Within the material that follows, how many lines include the string "glints"? Answer with the number and nothing more.
(Available data begins)
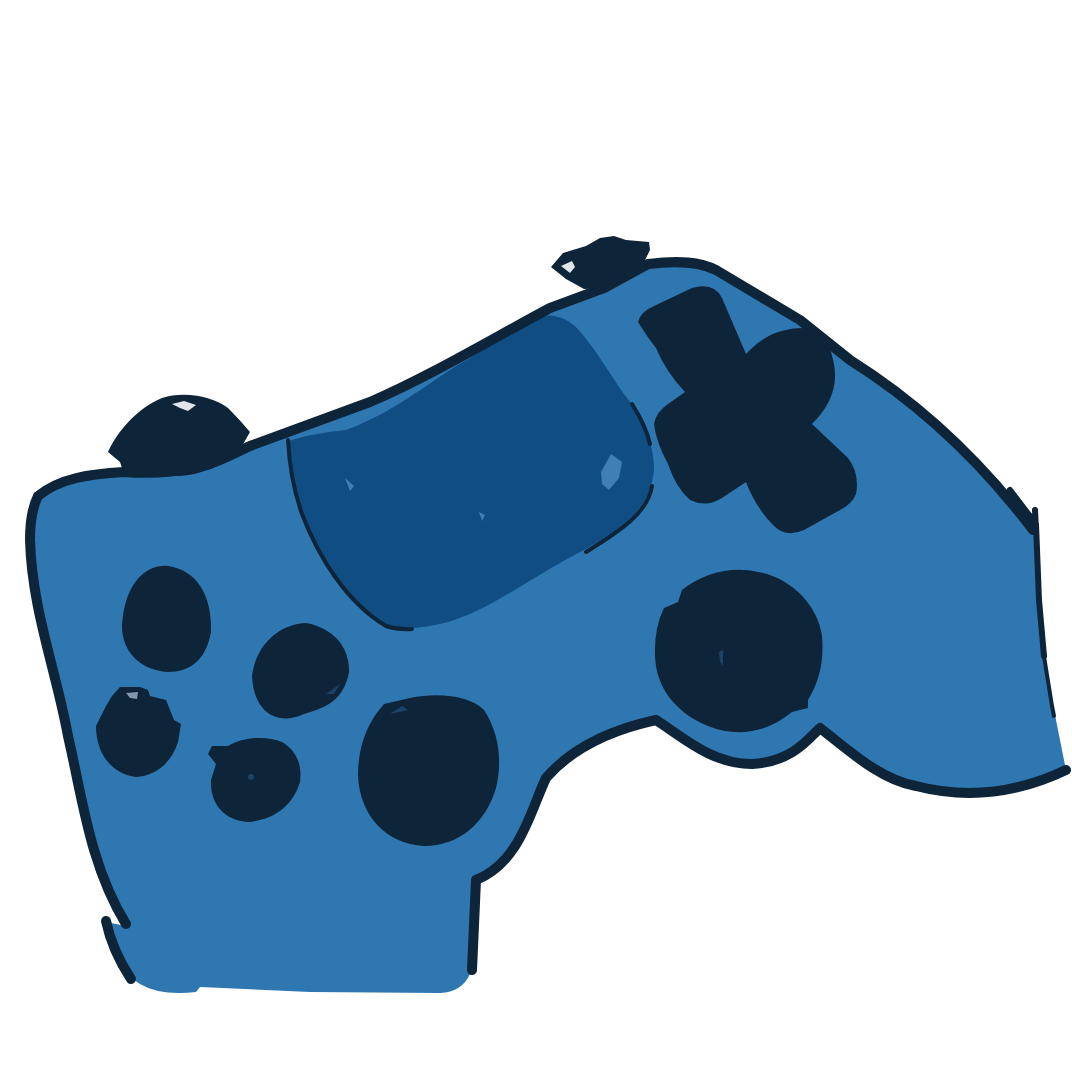
<!DOCTYPE html>
<html lang="en">
<head>
<meta charset="utf-8">
<title>Game controller</title>
<style>
:root {
  --paper: #ffffff;
  --shell: #2e77b0;
  --touchpad: #0f4d82;
  --ink: #0e2439;
  --glint: #3f7fb4;
}
html, body { margin: 0; background: var(--paper); overflow: hidden; }
.controller { display: block; width: 1072px; height: 1072px; }
.shell { fill: var(--shell); }
.outline { fill: none; stroke: var(--ink); stroke-width: 10; stroke-linecap: round; stroke-linejoin: round; }
.outline .thin { stroke-width: 6; }
.outline .fine { stroke-width: 4; }
.touchpad { fill: var(--touchpad); }
.controls, .triggers { fill: var(--ink); }
.glints { fill: var(--glint); }
.highlights { fill: #dfe5ea; }
.specks { fill: #1d4266; }
</style>
</head>
<body>
<svg class="controller" viewBox="0 0 1072 1072" role="img" aria-label="Hand-drawn blue game controller">
  <path class="shell" d="M38 496C60 478 90 472 124 472C180 478 210 468 250 446L370 402C430 376 490 340 550 308L600 290L648 264C680 260 700 262 716 270L800 320L850 360C920 404 980 460 1034 530L1040 640L1066 770C1010 802 930 802 880 768C858 756 840 742 820 728C780 774 730 778 656 720C610 730 570 750 546 778C532 820 520 862 476 880L470 974Q462 992 440 993L310 992L200 987L196 992Q160 996 140 984L128 976Q112 950 106 922L126 926C90 870 80 800 68 736C58 670 34 610 30 540Q30 510 38 496Z"/>

  <g class="triggers">
    <path d="M108 452C118 430 138 408 162 398C186 390 216 398 228 408Q240 420 250 432L242 446L262 444C240 456 210 474 180 476L124 474L120 462Z"/>
    <path d="M551 267L563 253L586 246L600 238L614 236L626 240L649 242L650 250L644 262L612 288L584 289L566 279Z"/>
  </g>
  <g class="highlights">
    <path d="M172 404L184 401L196 405L188 411L180 408Z"/>
    <path d="M561 266L572 261L575 267L570 273Z"/>
  </g>

  <path class="touchpad" d="M289 441C310 434 330 432 346 430C400 410 430 380 470 358L530 318Q556 310 575 326C596 348 610 376 630 402Q654 436 654 470C650 510 622 530 580 552C530 578 490 610 448 622Q410 632 386 626C346 602 318 556 302 514Q290 480 289 441Z"/>
  <g class="glints">
    <path d="M601 472L611 454L622 462L619 478L609 490L602 484Z"/>
    <path d="M345 478L354 486L350 491Z"/>
    <path d="M479 512L485 515L482 521Z"/>
  </g>

  <g class="outline">
    <path d="M126 924C90 866 82 796 68 736C56 670 32 610 30 540Q30 512 38 496C60 478 90 474 124 472C180 476 210 466 250 446L370 402C430 376 490 340 550 308L604 288L648 264C680 260 700 262 716 270L800 320L850 360C920 404 980 460 1033 530"/>
    <path d="M472 970L476 880C520 862 530 812 546 778C572 748 610 730 656 720C684 738 712 764 752 764C790 762 806 742 820 728C846 748 880 780 916 786C970 800 1020 792 1066 770"/>
    <path d="M106 921Q112 950 131 979"/>
    <path class="thin" d="M1010 490L1036 524L1039 600L1044 656M1035 510L1036 530"/>
    <path class="fine" d="M1043 650L1052 706L1054 716"/>
    <path class="fine" d="M288 440Q290 480 302 514C318 556 346 602 386 626Q398 630 412 629"/>
    <path class="fine" d="M586 552C622 530 648 512 652 486M632 404Q646 426 650 444"/>
  </g>

  <g class="controls">
    <path id="direction-pad" d="M638 322Q640 312 654 306L692 288Q714 282 722 298L746 354C764 334 784 328 804 328Q828 332 832 356C840 382 832 404 812 424L848 458Q860 474 856 494Q852 504 840 510L804 530Q786 538 774 526Q756 508 746 482L722 498Q706 508 690 500Q676 488 668 464Q656 442 654 424Q656 412 668 404L685 392Q666 372 656 348Q648 338 638 322Z"/>
    <g id="thumbsticks">
      <path d="M664 608L678 602L682 590C704 572 734 566 758 572C792 578 818 606 822 636C824 660 820 680 808 700L808 708L792 712C768 732 738 738 708 726C674 712 656 686 655 656Q654 628 664 608Z"/>
      <path d="M376 714L384 704L410 698C440 692 470 696 484 710C500 734 502 764 496 788C486 822 460 846 424 846C386 844 360 816 358 776Q358 740 376 714Z"/>
    </g>
    <g id="action-buttons">
      <path d="M122 626C124 586 144 564 168 566C196 570 212 594 211 632C206 660 190 672 168 672C140 670 122 652 122 626Z"/>
      <path d="M252 676C256 644 280 624 306 623C334 628 350 648 349 672C344 700 326 708 304 714C278 726 254 714 252 676Z"/>
      <path d="M96 726L106 706L112 696L120 687L140 687L148 690L150 696L166 700L174 720L181 724L178 742C172 762 156 776 136 777C112 774 96 754 96 726Z"/>
      <path d="M208 754L212 746L228 746C244 736 268 736 282 742C298 752 302 766 300 782C292 808 272 820 248 822C224 820 210 804 211 780L216 764Z"/>
    </g>
  </g>
  <g class="specks">
    <path d="M126 693L138 692L137 699L130 698Z" fill="#8099ad"/>
    <path d="M390 714L402 706L408 710Z"/>
    <path d="M719 652L723 650L723 666L720 662Z"/>
    <path d="M326 694L340 684L334 694Z"/>
    <circle cx="251" cy="777" r="3"/>
  </g>
</svg>
</body>
</html>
(Available data ends)
Task output: 2